» **Exercise details**: Set out each line from the following listing that includes the word "seed".

» **Task material**:

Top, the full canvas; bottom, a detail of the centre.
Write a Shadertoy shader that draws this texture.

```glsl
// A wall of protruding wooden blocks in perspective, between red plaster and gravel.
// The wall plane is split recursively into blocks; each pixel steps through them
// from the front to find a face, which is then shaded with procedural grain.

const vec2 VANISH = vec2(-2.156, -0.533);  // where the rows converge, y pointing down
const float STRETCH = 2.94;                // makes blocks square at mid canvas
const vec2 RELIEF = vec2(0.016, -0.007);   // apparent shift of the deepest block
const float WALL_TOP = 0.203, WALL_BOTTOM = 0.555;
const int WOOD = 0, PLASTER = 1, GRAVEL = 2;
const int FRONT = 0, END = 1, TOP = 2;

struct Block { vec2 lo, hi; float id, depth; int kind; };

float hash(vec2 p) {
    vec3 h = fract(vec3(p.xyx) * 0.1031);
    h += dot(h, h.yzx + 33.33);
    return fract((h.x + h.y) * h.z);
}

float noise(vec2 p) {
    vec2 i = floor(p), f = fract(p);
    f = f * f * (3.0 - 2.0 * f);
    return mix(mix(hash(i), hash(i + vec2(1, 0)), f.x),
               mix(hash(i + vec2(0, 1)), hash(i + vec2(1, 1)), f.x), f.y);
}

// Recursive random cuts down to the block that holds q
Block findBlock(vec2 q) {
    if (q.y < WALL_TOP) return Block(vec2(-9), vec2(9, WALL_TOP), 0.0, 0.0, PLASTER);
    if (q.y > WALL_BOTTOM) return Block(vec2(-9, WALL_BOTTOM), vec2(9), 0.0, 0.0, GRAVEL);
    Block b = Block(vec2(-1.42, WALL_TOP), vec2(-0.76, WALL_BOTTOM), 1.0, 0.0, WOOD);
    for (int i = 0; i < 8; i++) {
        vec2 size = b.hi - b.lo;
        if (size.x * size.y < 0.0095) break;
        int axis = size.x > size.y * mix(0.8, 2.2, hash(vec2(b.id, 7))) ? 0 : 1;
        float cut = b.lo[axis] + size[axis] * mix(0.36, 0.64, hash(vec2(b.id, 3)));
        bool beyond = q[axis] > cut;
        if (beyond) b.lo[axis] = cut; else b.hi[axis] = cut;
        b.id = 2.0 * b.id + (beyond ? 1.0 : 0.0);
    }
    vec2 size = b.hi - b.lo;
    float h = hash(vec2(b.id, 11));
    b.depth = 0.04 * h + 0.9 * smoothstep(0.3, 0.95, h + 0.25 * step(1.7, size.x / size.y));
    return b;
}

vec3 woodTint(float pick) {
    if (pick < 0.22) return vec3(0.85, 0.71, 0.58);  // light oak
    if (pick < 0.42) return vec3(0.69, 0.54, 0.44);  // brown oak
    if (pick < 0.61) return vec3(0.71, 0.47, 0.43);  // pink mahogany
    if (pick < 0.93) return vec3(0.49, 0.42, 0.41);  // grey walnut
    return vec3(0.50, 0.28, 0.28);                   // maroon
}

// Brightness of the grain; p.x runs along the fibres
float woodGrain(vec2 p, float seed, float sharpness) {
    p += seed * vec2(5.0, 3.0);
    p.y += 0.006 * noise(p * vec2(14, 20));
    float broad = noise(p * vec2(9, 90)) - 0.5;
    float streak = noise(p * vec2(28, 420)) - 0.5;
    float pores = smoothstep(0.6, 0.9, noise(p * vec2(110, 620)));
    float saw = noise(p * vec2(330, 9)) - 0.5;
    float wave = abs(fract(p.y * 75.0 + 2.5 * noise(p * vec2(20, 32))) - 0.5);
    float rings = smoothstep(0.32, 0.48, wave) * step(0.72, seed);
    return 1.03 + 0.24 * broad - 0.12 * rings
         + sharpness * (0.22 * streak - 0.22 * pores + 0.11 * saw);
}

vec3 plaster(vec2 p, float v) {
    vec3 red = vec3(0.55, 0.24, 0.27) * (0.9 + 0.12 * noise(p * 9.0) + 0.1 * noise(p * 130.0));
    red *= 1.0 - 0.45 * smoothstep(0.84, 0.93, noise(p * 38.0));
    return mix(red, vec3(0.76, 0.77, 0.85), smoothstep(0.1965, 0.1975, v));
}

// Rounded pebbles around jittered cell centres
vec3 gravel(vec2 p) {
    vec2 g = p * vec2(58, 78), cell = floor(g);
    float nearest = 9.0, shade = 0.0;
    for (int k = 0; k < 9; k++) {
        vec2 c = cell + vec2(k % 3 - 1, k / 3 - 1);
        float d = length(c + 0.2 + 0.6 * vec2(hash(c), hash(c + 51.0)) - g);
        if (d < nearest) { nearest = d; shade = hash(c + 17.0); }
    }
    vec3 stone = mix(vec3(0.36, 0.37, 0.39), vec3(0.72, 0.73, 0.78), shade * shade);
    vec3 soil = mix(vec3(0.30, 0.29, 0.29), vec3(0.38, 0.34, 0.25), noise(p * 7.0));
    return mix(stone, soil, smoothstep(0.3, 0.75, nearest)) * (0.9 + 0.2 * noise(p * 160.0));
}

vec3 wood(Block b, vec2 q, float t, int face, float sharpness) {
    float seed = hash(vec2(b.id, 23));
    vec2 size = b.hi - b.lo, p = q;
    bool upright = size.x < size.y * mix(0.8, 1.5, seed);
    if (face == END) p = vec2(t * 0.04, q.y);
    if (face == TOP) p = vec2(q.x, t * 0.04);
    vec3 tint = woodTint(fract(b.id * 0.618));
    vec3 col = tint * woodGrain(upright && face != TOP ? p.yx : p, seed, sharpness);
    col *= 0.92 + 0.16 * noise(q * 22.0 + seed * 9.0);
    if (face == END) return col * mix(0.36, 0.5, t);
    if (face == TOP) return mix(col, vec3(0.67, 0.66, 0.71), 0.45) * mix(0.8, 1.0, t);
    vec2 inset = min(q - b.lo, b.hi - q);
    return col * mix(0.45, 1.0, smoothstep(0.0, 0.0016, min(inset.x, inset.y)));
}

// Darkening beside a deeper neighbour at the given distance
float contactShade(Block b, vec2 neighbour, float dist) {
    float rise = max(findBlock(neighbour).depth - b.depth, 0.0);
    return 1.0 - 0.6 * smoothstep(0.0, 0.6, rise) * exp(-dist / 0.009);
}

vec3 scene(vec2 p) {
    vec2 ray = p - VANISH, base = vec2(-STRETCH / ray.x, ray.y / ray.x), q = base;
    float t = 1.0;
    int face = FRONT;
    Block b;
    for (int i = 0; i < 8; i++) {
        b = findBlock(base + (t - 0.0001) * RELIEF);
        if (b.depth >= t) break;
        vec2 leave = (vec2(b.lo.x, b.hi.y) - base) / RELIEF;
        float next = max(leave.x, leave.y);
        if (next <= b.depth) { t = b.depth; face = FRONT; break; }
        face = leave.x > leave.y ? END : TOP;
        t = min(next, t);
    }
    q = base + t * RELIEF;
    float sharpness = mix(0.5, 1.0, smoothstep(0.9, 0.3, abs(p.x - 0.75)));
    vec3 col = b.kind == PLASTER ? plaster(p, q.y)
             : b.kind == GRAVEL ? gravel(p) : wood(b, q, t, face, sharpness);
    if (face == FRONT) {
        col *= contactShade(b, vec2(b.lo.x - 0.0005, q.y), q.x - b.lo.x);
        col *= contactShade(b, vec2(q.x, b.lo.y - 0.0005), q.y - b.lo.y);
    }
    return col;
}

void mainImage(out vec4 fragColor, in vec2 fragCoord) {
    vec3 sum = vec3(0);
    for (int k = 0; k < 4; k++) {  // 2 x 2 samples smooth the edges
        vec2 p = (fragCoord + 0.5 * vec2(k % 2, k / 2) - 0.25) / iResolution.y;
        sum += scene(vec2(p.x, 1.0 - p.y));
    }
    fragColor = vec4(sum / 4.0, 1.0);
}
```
---
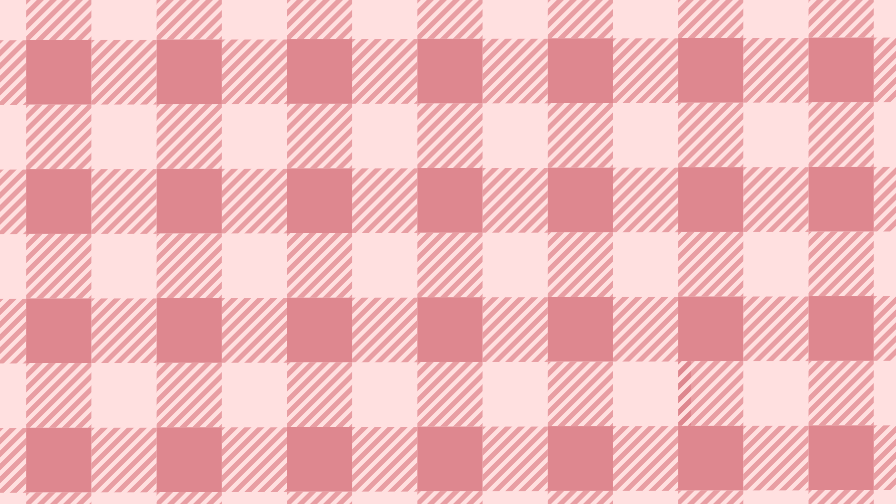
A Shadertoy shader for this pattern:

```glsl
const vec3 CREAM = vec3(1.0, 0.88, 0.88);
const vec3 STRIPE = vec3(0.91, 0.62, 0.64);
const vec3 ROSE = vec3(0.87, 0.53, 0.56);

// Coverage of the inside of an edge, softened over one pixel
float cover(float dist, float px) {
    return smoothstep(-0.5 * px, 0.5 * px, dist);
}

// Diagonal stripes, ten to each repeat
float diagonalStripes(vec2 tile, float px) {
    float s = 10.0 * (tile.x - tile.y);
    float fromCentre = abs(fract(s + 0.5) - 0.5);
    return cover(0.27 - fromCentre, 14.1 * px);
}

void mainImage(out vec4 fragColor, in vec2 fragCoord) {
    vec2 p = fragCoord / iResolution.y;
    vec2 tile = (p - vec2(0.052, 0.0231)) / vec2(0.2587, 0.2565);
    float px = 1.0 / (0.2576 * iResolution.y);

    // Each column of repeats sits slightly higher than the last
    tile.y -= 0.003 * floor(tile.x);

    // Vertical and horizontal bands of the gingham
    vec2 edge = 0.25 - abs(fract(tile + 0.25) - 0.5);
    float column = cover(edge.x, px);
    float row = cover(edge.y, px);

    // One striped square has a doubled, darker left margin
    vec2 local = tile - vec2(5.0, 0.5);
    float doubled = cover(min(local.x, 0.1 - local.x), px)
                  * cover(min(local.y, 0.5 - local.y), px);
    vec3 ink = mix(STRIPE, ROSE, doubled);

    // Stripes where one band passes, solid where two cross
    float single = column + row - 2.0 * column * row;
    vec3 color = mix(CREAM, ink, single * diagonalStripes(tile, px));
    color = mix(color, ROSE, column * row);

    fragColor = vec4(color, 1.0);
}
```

» **Result below**:
float woodGrain(vec2 p, float seed, float sharpness) {
    p += seed * vec2(5.0, 3.0);
    float rings = smoothstep(0.32, 0.48, wave) * step(0.72, seed);
    float seed = hash(vec2(b.id, 23));
    bool upright = size.x < size.y * mix(0.8, 1.5, seed);
    vec3 col = tint * woodGrain(upright && face != TOP ? p.yx : p, seed, sharpness);
    col *= 0.92 + 0.16 * noise(q * 22.0 + seed * 9.0);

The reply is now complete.